__Exercise inputs__.
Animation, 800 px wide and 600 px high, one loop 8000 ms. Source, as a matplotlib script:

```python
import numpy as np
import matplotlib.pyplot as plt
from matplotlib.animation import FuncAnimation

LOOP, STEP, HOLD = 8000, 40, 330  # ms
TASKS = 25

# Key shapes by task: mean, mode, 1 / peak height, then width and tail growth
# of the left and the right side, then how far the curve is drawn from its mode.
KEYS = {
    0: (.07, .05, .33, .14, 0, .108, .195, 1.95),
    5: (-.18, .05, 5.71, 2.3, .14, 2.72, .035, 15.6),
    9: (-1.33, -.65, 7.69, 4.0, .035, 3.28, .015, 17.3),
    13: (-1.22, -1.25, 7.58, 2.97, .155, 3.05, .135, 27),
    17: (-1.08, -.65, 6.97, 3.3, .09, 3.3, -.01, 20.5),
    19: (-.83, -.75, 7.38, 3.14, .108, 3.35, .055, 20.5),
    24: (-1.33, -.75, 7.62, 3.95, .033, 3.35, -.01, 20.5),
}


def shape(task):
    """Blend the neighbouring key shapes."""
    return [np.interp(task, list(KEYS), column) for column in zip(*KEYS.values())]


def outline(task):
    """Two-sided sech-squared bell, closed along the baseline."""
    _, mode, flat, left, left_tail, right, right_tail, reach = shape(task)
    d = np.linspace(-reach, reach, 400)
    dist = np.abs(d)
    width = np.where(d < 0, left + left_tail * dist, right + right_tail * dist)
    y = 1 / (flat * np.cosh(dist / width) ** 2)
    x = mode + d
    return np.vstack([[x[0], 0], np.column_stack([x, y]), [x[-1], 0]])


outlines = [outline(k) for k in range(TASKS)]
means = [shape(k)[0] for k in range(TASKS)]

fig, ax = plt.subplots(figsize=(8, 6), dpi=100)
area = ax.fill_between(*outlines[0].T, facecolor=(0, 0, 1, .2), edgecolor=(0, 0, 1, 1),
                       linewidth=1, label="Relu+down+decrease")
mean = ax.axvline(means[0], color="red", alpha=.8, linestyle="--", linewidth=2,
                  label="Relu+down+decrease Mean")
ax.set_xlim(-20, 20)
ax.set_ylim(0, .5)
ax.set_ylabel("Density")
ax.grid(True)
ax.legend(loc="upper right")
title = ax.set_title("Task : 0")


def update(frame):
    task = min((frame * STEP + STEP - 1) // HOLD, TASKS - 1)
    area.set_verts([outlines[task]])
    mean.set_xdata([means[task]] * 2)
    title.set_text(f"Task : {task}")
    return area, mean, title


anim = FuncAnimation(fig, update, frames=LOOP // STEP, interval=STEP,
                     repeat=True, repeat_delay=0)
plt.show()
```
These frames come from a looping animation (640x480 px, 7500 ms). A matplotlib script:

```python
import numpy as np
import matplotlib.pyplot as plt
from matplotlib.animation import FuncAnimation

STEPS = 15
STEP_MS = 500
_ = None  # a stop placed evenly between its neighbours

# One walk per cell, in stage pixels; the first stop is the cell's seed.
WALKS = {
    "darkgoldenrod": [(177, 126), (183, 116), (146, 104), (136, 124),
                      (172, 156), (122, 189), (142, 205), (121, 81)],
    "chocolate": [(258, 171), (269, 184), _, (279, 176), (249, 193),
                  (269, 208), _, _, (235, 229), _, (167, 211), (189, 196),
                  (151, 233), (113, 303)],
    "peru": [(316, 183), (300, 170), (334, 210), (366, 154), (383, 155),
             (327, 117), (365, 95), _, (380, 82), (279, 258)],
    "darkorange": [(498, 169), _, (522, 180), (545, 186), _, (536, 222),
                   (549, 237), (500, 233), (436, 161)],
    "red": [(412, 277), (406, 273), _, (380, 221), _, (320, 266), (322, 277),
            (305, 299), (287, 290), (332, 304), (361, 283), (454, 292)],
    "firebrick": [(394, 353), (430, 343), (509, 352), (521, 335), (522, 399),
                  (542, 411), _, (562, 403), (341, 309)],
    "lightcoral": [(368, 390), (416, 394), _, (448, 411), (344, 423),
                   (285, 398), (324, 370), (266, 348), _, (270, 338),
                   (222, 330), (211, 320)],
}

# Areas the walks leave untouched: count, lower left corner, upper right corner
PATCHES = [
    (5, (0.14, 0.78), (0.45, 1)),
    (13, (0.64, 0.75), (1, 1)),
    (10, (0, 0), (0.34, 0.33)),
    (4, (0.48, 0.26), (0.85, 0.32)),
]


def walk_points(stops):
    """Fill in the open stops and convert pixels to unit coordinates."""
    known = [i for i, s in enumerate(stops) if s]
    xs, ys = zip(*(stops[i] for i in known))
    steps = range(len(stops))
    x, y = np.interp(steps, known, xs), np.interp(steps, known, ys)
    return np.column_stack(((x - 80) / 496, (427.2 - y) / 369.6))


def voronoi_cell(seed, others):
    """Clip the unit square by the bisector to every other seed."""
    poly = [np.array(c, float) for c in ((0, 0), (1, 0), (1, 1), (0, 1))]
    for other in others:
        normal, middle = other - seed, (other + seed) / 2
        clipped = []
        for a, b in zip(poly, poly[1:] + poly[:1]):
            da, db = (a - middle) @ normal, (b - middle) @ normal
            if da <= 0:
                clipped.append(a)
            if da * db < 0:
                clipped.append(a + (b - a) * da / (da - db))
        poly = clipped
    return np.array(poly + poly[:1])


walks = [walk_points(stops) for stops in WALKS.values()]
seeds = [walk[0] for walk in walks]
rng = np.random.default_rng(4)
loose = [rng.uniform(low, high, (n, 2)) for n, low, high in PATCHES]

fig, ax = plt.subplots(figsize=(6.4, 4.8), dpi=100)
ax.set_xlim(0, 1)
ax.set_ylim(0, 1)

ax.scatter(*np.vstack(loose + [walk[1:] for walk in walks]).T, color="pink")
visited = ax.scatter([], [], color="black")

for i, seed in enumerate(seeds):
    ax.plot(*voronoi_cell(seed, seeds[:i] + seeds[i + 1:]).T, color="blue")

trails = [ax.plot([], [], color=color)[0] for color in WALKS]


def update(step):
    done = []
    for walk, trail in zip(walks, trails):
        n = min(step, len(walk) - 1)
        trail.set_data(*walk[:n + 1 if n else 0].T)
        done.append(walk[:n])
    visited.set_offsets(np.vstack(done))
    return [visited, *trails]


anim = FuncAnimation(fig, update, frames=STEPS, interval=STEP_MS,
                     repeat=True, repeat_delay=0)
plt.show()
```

__Instructions for the task__. Check every line of the material for the string "decrease" and give the number of lines that have it, without anything else.

__The completed task__. 2